Last night was the super flower blood moon lunar eclipse. I had lots of good intentions and even several plans to go and view the eclipse from the water, all of which unraveled as clouds gathered; as 9:00 started to seem really late; as the full weight of a busy weekend had me changing into my PJs at 7 pm.
Instead, I got up and swam at moonset. Arwen, Sheila, Colleen, and I met at the Albany Bulb at 5:15 am. The moon was spectacular: a spotlight of silverly gold floating above the Golden Gate Bridge.
The moon is in perigee—meaning it’s at its closest point to the earth in its elliptical orbit. About four times a year the moon is in perigee at the same time as it’s a full moon (the next three months will all have full moons in perigee, with the moon at its very closest for July’s full moon). These full moons in perigee are known as super moons because that glowing orb appears brighter and larger than the rest of the time.

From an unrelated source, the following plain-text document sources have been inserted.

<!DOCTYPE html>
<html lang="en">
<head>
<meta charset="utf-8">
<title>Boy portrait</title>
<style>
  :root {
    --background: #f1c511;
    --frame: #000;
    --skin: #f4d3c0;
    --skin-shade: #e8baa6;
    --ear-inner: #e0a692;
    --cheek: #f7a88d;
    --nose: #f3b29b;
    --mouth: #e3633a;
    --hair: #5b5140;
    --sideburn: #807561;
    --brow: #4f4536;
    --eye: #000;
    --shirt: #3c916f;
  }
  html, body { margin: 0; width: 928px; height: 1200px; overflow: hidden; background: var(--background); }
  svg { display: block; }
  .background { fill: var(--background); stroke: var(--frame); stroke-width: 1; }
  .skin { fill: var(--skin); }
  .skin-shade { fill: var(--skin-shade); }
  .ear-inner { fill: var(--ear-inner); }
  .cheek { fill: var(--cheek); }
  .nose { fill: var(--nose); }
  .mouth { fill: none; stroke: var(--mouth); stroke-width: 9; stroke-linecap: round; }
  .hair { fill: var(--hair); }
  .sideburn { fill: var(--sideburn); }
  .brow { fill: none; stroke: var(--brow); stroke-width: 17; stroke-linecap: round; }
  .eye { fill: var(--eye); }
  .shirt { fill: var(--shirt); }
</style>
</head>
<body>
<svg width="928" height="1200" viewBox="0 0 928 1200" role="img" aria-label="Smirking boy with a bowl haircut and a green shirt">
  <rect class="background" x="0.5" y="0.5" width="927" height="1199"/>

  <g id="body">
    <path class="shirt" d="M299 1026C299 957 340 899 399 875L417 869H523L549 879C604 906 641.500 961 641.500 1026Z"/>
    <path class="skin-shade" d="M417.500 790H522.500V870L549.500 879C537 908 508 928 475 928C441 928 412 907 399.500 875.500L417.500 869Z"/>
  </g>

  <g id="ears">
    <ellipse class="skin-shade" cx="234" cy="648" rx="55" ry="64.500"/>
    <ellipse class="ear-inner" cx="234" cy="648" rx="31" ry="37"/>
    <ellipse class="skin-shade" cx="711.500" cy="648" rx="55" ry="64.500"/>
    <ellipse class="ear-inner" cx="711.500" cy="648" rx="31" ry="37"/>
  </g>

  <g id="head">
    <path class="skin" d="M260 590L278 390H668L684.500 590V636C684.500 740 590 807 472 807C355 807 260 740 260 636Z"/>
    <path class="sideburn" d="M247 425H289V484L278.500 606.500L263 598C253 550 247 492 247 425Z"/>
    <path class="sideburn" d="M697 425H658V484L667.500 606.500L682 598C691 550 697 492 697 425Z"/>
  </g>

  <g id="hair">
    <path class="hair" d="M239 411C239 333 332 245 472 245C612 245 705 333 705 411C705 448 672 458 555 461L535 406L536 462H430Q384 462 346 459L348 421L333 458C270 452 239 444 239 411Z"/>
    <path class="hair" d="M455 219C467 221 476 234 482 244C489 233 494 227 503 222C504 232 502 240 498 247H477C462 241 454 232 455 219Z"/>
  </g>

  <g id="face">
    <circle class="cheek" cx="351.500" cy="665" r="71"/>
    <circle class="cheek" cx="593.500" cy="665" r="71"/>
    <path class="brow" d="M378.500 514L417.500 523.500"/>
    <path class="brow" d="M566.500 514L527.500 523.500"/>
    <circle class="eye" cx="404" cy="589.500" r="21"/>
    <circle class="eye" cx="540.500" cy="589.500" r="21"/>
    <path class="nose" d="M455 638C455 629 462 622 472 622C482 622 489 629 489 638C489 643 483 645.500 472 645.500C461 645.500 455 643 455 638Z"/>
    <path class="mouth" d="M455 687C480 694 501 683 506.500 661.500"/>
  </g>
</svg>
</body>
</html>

Arriving at the bulb, I felt giddy with the perfection of the scene in front of me: dramatic clouds, a giant moon glowing in the center of the just-lightening sky, a sultry, warm breeze. The tide was extremely low and so we ungracefully clamored in and muddled through a shallow swim until it was deep enough to relax into the water.

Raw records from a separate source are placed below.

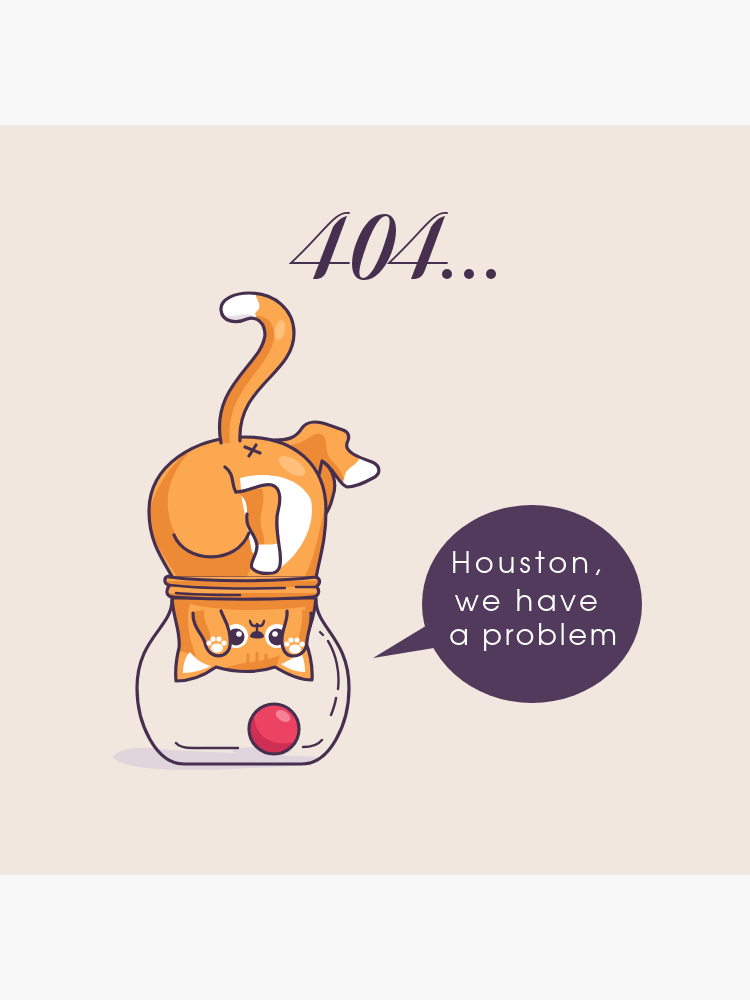
<!DOCTYPE html>
<html lang="en">
<head>
<meta charset="utf-8">
<title>404 cat in a bowl</title>
<style>
:root {
  --margin: #f8f8f8;
  --paper: #f1e7de;
  --ink: #47304f;
  --plum: #523a5c;
  --orange: #fca850;
  --orange-deep: #ec8a35;
  --orange-light: #ffc07c;
  --white: #ffffff;
  --ball: #ec4362;
  --ball-deep: #cf2f55;
  --ball-light: #f58296;
  --shadow: #e1d5dd;
}
html, body { margin: 0; padding: 0; background: var(--margin); overflow: hidden; }
.poster { display: block; width: 750px; height: 1000px; }
.outline { fill: none; stroke: var(--ink); stroke-width: 3.2; stroke-linecap: round; stroke-linejoin: round; }
.fine { fill: none; stroke: var(--ink); stroke-width: 2.4; stroke-linecap: round; stroke-linejoin: round; }
.hair { fill: none; stroke: var(--ink); stroke-width: 1.8; stroke-linecap: round; }
.fur { fill: var(--orange); }
.fur-deep { fill: var(--orange-deep); }
.fur-light { fill: var(--orange-light); }
.white { fill: var(--white); }
.ink { fill: var(--ink); }
.speech { fill: var(--white); font-family: "TeX Gyre Adventor", "Lato", sans-serif; font-size: 29px; text-anchor: middle; }
</style>
</head>
<body>
<svg class="poster" viewBox="0 0 750 1000" xmlns="http://www.w3.org/2000/svg">
  <defs>
    <g id="four">
      <path class="hair" d="M349 213C335 211 326 230 291 263H349"/>
      <path class="ink" d="M333 227C338 220 342 217 347 216L327 270C325 275 323 278 317 279L313 279Z"/>
    </g>
    <path id="tail-shape" d="M221 443C210 385 262 365 265 335C265 322 256 316 247 319C236 324 222 322 221 310C220 299 235 293 249 293C275 293 294 310 294 333C294 375 237 385 240 443Z"/>
    <path id="body-shape" d="M173 578C160 556 149 540 149 511C149 465 195 437 245 437C295 437 326 465 326 510C326 540 320 556 316 578Z"/>
    <path id="far-leg-shape" d="M268 440C288 441 296 438 302 428C307 421 317 421 326 424L343 430C349 432 350 437 347 443C344 452 358 457 372 462C381 466 381 474 373 478C364 483 356 487 347 487C339 485 334 468 322 461L318 480Z"/>
    <path id="near-leg-shape" d="M236 492C250 488 262 482 272 485C281 488 281 500 278 511C275 522 278 538 280 552C281 563 281 571 273 573C265 574 256 573 252 568C249 563 257 556 257 546C256 533 245 530 247 514C248 502 244 496 236 492Z"/>
    <path id="head-shape" d="M172 598C173 618 181 632 179 648C176 660 175 670 176 681C191 681 205 675 216 667C236 673 258 673 275 667C288 675 299 680 312 680C313 664 309 650 305 640C311 626 315 612 316 598Z"/>
    <path id="bowl-shape" d="M172 600C172 628 137 638 137 688C137 724 156 764 184 764H302C330 764 349 724 349 688C349 638 316 628 316 600"/>
    <clipPath id="tail-clip"><use href="#tail-shape"/></clipPath>
    <clipPath id="body-clip"><use href="#body-shape"/></clipPath>
    <clipPath id="far-leg-clip"><use href="#far-leg-shape"/></clipPath>
    <clipPath id="near-leg-clip"><use href="#near-leg-shape"/></clipPath>
    <clipPath id="head-clip"><use href="#head-shape"/></clipPath>
    <clipPath id="ball-clip"><circle cx="274" cy="729" r="25"/></clipPath>
  </defs>

  <rect width="750" height="1000" fill="var(--margin)"/>
  <rect y="125" width="750" height="750" fill="var(--paper)"/>

  <g id="error-code" role="img" aria-label="404...">
    <use href="#four"/>
    <path class="ink" fill-rule="evenodd" d="M386 214C400 216 397 239 391 254C384 271 374 281 363 280C349 279 350 258 357 241C364 223 374 213 386 214ZM386 216C379 216 371 232 365 250C359 267 357 278 363 278C370 278 378 263 384 245C390 228 392 216 386 216Z"/>
    <use href="#four" x="98"/>
    <circle class="ink" cx="447" cy="274" r="5"/>
    <circle class="ink" cx="469" cy="274" r="5"/>
    <circle class="ink" cx="491" cy="274" r="5"/>
  </g>

  <g id="ground-shadow" fill="var(--shadow)">
    <path d="M113 757C118 747 146 746 170 750L320 757C318 765 290 767 250 768C190 772 122 771 113 757Z"/>
    <ellipse cx="262" cy="751" rx="30" ry="4"/>
  </g>

  <g id="far-leg">
    <path class="fur-deep" d="M320 462C333 468 337 484 333 496C331 506 328 512 324 516Z"/>
    <path class="outline" d="M322 461C334 469 337 484 333 496C331 505 328 511 325 515"/>
    <use href="#far-leg-shape" class="fur"/>
    <g clip-path="url(#far-leg-clip)">
      <path class="fur-deep" d="M290 445C306 444 312 432 320 434C330 436 322 452 333 462C340 469 344 476 347 490L330 488L310 470Z"/>
      <path class="white" d="M360 454C360 464 350 466 346 472C344 478 342 484 342 492H385V454Z"/>
    </g>
    <use href="#far-leg-shape" class="outline"/>
  </g>

  <g id="body">
    <use href="#body-shape" class="fur"/>
    <g clip-path="url(#body-clip)">
      <path class="fur-deep" d="M146 490C153 460 180 443 200 440C178 462 163 486 169 515C172 533 181 548 200 555C224 562 244 552 250 532L256 546L250 570L244 582H165C150 560 142 530 146 490Z"/>
      <path class="fur" d="M146 525C151 494 168 465 196 444L180 436L140 460Z"/>
      <path class="fur" d="M146 518C156 550 168 560 180 582H160Z"/>
      <path class="white" d="M240 478C270 470 301 478 311 500C316 525 301 556 274 572L252 552L242 500Z"/>
      <path class="fur-deep" d="M330 496C319 514 321 548 302 582H330Z"/>
      <ellipse class="fur-light" cx="292" cy="466" rx="15" ry="7" transform="rotate(32 292 466)"/>
    </g>
    <use href="#body-shape" class="outline"/>
    <path class="outline" d="M225 467C235 474 231 485 236 492M174 535C185 563 236 566 249 533"/>
  </g>

  <g id="near-leg">
    <use href="#near-leg-shape" class="fur"/>
    <g clip-path="url(#near-leg-clip)">
      <path class="fur-deep" d="M234 490L262 489C267 503 257 515 262 530C266 542 264 552 260 560H245Z"/>
      <path class="white" d="M248 550C258 540 268 548 283 542V578H246Z"/>
    </g>
    <path class="outline" d="M236 492C250 492 262 482 272 485C281 488 281 500 278 511C275 522 278 538 280 552C281 563 281 571 273 573C265 574 256 573 252 568C249 563 257 556 257 546C256 533 245 530 247 514"/>
  </g>

  <g id="tail">
    <use href="#tail-shape" class="fur"/>
    <g clip-path="url(#tail-clip)">
      <path class="fur-deep" d="M215 445C210 385 264 368 265 335C266 326 262 320 254 316C268 315 275 324 274 337C271 370 224 387 230 445Z"/>
      <path class="white" d="M258 288C250 296 265 304 257 311C252 315 260 318 256 324L215 328V288Z"/>
      <path d="M221 312C228 321 239 312 252 315V325H220Z" fill="#eadfe6"/>
      <ellipse class="fur-light" cx="280" cy="330" rx="5" ry="10" transform="rotate(12 280 330)"/>
    </g>
    <path class="outline" d="M221 443C210 385 262 365 265 335C265 322 256 316 247 319C236 324 222 322 221 310C220 299 235 293 249 293C275 293 294 310 294 333C294 375 237 385 240 441"/>
    <path class="outline" d="M245 447L260 453M256 445L249 456"/>
  </g>

  <g id="head">
    <use href="#head-shape" class="fur"/>
    <g clip-path="url(#head-clip)">
      <path class="fur-deep" d="M165 596H322V604C280 612 225 612 190 604C185 622 190 640 196 656L178 650Z"/>
      <path class="fur-deep" d="M320 600H306C304 618 304 634 297 650L315 650Z"/>
      <path class="fur-deep" d="M214 675C230 660 262 664 280 655L274 676Z"/>
      <path class="white" d="M183 673C183 663 186 656 190 652C196 660 203 664 211 666C203 670 193 673 183 673Z"/>
      <path class="white" d="M305 672C305 662 303 655 299 651C294 658 287 662 281 664C288 669 297 672 305 672Z"/>
    </g>
    <use href="#head-shape" class="outline"/>
    <g id="eyes">
      <circle class="white" cx="236" cy="636" r="12"/>
      <circle class="white" cx="277" cy="636" r="12"/>
      <circle class="ink" cx="236" cy="637" r="8.5"/>
      <circle class="ink" cx="277" cy="637" r="8.5"/>
      <circle class="white" cx="239" cy="634" r="2.8"/>
      <circle class="white" cx="275" cy="634" r="2.8"/>
    </g>
    <path class="ink" d="M250 637C250 633 254 631 257 631C260 631 264 633 264 637C261 639 253 639 250 637Z"/>
    <path class="fine" d="M257 632V626M250 621C251 627 256 627 257 624C259 627 263 627 264 621"/>
    <path d="M248 655V666M257 653V667M266 655V666" fill="none" stroke="var(--orange-deep)" stroke-width="3" stroke-linecap="round"/>
  </g>

  <g id="front-paws">
    <path class="fur" d="M193 612C192 626 203 635 205 643C207 653 215 658 223 655C232 651 231 641 229 631C227 622 223 617 221 609Z"/>
    <path class="fur-deep" d="M193 612C192 626 203 635 205 643L211 640C210 629 203 622 204 610Z"/>
    <path class="outline" d="M193 613C192 626 203 635 205 643C207 653 215 658 223 655C232 651 231 641 229 631C227 622 223 617 221 611"/>
    <path class="fur" d="M287 609C288 620 283 627 282 637C281 648 285 656 293 656C302 656 307 649 307 641C308 631 312 624 311 611Z"/>
    <path class="fur-deep" d="M302 610C304 624 298 632 299 642L306 644C308 631 312 624 311 611Z"/>
    <path class="outline" d="M287 611C288 620 283 627 282 637C281 648 285 656 293 656C302 656 307 649 307 641C308 631 312 624 311 613"/>
    <g class="white">
      <ellipse cx="217" cy="648" rx="6" ry="4.5"/>
      <circle cx="209" cy="643" r="2.6"/><circle cx="213" cy="639" r="2.6"/><circle cx="219" cy="639" r="2.6"/><circle cx="224" cy="643" r="2.6"/>
      <ellipse cx="295" cy="649" rx="6" ry="4.5"/>
      <circle cx="287" cy="644" r="2.6"/><circle cx="291" cy="640" r="2.6"/><circle cx="297" cy="640" r="2.6"/><circle cx="302" cy="644" r="2.6"/>
    </g>
  </g>

  <g id="ball">
    <circle cx="274" cy="729" r="25" fill="var(--ball)"/>
    <path clip-path="url(#ball-clip)" d="M256 706C248 732 270 750 298 741V760H242V706Z" fill="var(--ball-deep)"/>
    <ellipse cx="283" cy="716" rx="8" ry="5" transform="rotate(32 283 716)" fill="var(--ball-light)"/>
    <circle class="outline" cx="274" cy="729" r="25"/>
  </g>

  <g id="bowl">
    <use href="#bowl-shape" class="outline"/>
    <path class="fine" d="M176 743C179 747 185 748 193 748H238M303 747C311 747 318 745 322 740M328 641C336 654 340 672 338 689M336 698C335 705 333 710 331 715M320 632L323 635"/>
    <path class="fur" d="M168 577H316C320 577 320 598 315 598H172C165 596 165 580 168 577Z"/>
    <path class="fur-deep" d="M167 581H318V587H167ZM170 593H317V598H172Z"/>
    <path class="outline" d="M169 576C163 577 164 584 169 585M316 577C321 579 320 584 317 586M169 577C210 582 275 582 316 577M169 586C165 592 167 597 174 597C215 600 275 600 312 597C319 597 320 591 317 587"/>
    <path class="fine" d="M169 585C205 589 245 589 285 588M296 587H317M176 593C196 595 220 595 240 595"/>
  </g>

  <g id="speech-bubble">
    <ellipse cx="532" cy="604" rx="110" ry="99" fill="var(--plum)"/>
    <polygon points="373,658 429,624 450,646 434,648" fill="var(--plum)"/>
    <text class="speech">
      <tspan x="532" y="573" textLength="150">Houston,</tspan>
      <tspan x="532" y="611" textLength="143">we have</tspan>
      <tspan x="533" y="645" textLength="168">a problem</tspan>
    </text>
  </g>
</svg>
</body>
</html>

I couldn’t stop taking pictures and Colleen took a bunch as well. So here are our attempts to capture this magical moon and the sunrise.